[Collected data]
┄┄┄┄┄┄┄┄┄┄┄┄┄┄┄┄┄┄┄┄
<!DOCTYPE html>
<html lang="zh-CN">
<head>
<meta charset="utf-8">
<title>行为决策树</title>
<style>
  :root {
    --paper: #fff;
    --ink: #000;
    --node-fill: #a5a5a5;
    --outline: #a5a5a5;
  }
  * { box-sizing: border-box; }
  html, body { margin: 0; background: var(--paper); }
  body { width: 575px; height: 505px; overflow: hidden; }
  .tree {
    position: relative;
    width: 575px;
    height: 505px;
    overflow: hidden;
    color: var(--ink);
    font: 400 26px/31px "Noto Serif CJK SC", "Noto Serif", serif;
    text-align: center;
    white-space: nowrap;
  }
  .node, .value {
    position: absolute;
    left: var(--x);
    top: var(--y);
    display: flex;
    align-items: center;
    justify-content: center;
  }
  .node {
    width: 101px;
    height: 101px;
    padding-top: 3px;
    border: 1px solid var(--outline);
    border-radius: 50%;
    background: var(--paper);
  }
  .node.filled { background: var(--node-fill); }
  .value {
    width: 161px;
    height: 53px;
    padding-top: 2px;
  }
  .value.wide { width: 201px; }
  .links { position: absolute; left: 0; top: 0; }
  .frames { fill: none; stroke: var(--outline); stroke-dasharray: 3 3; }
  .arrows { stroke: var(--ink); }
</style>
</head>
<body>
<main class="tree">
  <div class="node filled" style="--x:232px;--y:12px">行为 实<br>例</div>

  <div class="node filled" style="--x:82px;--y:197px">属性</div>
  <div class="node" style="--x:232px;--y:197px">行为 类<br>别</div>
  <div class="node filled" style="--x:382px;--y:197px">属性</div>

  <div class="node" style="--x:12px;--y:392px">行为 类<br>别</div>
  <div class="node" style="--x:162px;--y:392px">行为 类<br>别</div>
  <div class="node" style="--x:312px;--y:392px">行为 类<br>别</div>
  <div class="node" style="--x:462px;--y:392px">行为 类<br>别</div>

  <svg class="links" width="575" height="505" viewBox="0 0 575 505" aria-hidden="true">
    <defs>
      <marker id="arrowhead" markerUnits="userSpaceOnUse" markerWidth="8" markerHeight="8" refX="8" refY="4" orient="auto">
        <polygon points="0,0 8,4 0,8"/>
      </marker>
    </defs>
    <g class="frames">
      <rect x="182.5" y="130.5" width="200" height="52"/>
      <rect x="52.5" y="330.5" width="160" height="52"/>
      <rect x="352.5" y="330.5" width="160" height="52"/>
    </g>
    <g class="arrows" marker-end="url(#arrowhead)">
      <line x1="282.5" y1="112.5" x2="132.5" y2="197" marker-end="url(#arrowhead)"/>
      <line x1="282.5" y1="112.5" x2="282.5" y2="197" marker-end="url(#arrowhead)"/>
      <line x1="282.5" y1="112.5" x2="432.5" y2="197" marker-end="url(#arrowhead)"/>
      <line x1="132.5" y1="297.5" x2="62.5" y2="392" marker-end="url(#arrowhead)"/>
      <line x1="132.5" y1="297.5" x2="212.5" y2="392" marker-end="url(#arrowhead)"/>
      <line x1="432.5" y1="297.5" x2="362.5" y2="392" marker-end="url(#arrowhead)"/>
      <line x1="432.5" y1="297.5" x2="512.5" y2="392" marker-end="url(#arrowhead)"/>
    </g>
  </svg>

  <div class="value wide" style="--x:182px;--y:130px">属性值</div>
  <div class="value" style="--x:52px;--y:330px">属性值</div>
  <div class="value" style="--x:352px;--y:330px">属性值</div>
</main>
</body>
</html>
┄┄┄┄┄┄┄┄┄┄┄┄┄┄┄┄┄┄┄┄
▶ TASK REQUIREMENTS
Where a line above holds the string "paper", show that line.

▶ RESULT OF THE TASK
    --paper: #fff;
  html, body { margin: 0; background: var(--paper); }
    background: var(--paper);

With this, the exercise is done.